Rom-coms as we know it
Directed by: Greg Berlanti
Written by: Ian Deitchman, Kristin Rusk Robinson
Starring: Katherine Heigl, Josh Duhamel and Josh Lucas
There’s a saying that tragedy loves comedy, and in the case of this heart-warming Katherine Heigl and Josh Duhamel rom-com fix, Life As We Know It, comedy definitely manages to weasel its way into a pretty depressing situation with that all too simplistic and predictable Hollywood feel. While this flick is intended to be a no-brainer viewing, it is disappointing in the sense that the premise actually holds potential for surprising and interesting insights into the dynamics of family life and the difficulties faced by fresh young parents when it comes to raising a child. Unfortunately, Life As We Know It, plays its story and characters in the straightforward style and conventions of the unmemorable romantic comedy formula as we’ve come to know it.

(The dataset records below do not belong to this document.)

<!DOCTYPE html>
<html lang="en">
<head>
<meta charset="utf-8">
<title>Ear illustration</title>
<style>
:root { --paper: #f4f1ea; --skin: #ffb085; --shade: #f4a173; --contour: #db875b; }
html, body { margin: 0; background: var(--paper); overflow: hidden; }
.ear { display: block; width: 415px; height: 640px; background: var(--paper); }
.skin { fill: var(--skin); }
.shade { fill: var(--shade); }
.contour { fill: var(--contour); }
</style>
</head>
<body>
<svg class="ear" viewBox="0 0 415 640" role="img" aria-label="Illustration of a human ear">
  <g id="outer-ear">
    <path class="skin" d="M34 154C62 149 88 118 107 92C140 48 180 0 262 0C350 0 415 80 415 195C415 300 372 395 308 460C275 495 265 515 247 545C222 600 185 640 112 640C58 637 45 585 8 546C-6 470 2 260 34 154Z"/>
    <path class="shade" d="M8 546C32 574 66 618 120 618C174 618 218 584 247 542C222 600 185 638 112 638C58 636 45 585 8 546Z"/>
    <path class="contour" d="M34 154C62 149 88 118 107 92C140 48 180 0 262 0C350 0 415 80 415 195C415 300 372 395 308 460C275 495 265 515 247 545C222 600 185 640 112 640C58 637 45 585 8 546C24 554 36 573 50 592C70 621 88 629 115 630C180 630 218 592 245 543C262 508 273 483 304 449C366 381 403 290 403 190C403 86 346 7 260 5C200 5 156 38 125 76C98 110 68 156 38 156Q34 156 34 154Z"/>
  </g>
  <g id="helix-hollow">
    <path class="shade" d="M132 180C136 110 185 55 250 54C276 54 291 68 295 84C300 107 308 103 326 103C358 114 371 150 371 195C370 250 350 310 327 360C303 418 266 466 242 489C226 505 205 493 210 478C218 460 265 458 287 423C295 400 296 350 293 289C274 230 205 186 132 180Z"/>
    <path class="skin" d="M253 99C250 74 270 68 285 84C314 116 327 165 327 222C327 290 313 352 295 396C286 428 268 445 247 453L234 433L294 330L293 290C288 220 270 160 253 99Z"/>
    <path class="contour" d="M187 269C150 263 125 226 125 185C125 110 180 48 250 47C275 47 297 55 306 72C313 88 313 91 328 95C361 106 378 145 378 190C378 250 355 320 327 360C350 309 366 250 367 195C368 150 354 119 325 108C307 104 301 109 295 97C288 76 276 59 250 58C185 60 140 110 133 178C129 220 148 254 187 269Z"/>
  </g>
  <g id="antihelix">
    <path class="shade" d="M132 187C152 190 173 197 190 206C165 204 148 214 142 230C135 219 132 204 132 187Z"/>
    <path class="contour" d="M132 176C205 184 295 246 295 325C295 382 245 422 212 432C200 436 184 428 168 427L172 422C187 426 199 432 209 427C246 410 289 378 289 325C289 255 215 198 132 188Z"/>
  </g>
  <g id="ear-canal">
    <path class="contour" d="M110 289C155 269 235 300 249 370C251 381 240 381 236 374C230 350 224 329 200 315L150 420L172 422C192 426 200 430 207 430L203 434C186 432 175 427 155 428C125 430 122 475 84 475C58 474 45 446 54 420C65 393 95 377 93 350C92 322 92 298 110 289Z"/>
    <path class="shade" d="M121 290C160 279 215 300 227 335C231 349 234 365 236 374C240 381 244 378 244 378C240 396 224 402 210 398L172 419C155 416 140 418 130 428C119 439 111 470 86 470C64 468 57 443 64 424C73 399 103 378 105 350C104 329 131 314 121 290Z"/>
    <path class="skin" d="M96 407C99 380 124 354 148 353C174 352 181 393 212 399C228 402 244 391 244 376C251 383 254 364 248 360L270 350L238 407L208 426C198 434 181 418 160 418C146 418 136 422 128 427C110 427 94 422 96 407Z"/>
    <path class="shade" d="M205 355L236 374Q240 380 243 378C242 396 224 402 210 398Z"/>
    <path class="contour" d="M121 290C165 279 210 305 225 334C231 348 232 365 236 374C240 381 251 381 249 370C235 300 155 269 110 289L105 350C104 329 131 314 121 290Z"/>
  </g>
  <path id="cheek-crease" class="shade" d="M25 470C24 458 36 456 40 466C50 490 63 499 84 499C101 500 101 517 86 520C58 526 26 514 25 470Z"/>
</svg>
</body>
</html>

Holly (Heigl) and Messer (Duhamel) are two opposing personalities. While Holly is successfully running a small bakery and expanding her work into restaurant potential, Messer is a network sports director who lets basketball games and multiple sexual partners take up most of his life. When the two are set up on a blind date by their best friends, who happen to be a married couple, their differences have them avoiding contact with each other as much as they possibly can. This, however, is made difficult when Holly and Messer become godparents to the daughter of their two best friends – Sophie – who falls into their care when her parents unexpectedly die in a car accident.
Raised on tried and tested conventions of previous fail-proof crowd-pleasing romantic comedies, Life As We Know It nevertheless grows into a story that is more original and distinctive than most other eye-rolling love stories that involve two people who initially hate each other due to the polar extremes of their personalities. While bringing a baby into the mix contributes to more meaningful life lessons that require the characters to sacrifice career advancements and their own fears of becoming a responsible parent for Sophie’s happiness, many of these heartfelt moments are poor ways of compensating for dull jokes regarding baby poop and vomit, the unchallenging gender roles taken on by the two characters and the intensely flat happy ending that has been recycled time and time again in movies.
Having said that, Katherine Heigl and Josh Duhamel have on-screen chemistry as a struggling, but endearing couple, enabling them to dominate most of the screen time without the need for slapstick sidekick actors that force humour onto the audience with their stupidity or eccentricity. In this way, Life As We Know It uses its baby factor as a way of exploring ideas of parenthood and romantic love as two intimately bound experiences, without diverting its attention to dumb jokes or unnecessarily inappropriate gags that mostly try to fill up time in other romantic comedies. With only a few additional scenes that don’t really need additional viewing, Life As We Know It, is a straightforward flick that could have been a little more provocative and interesting if it had fully embraced the baby’s presence as something more than just an excuse to glue two opposing people together. It’s not enough to have you laughing out loud, but its disappointing qualities won’t have you staying up at night.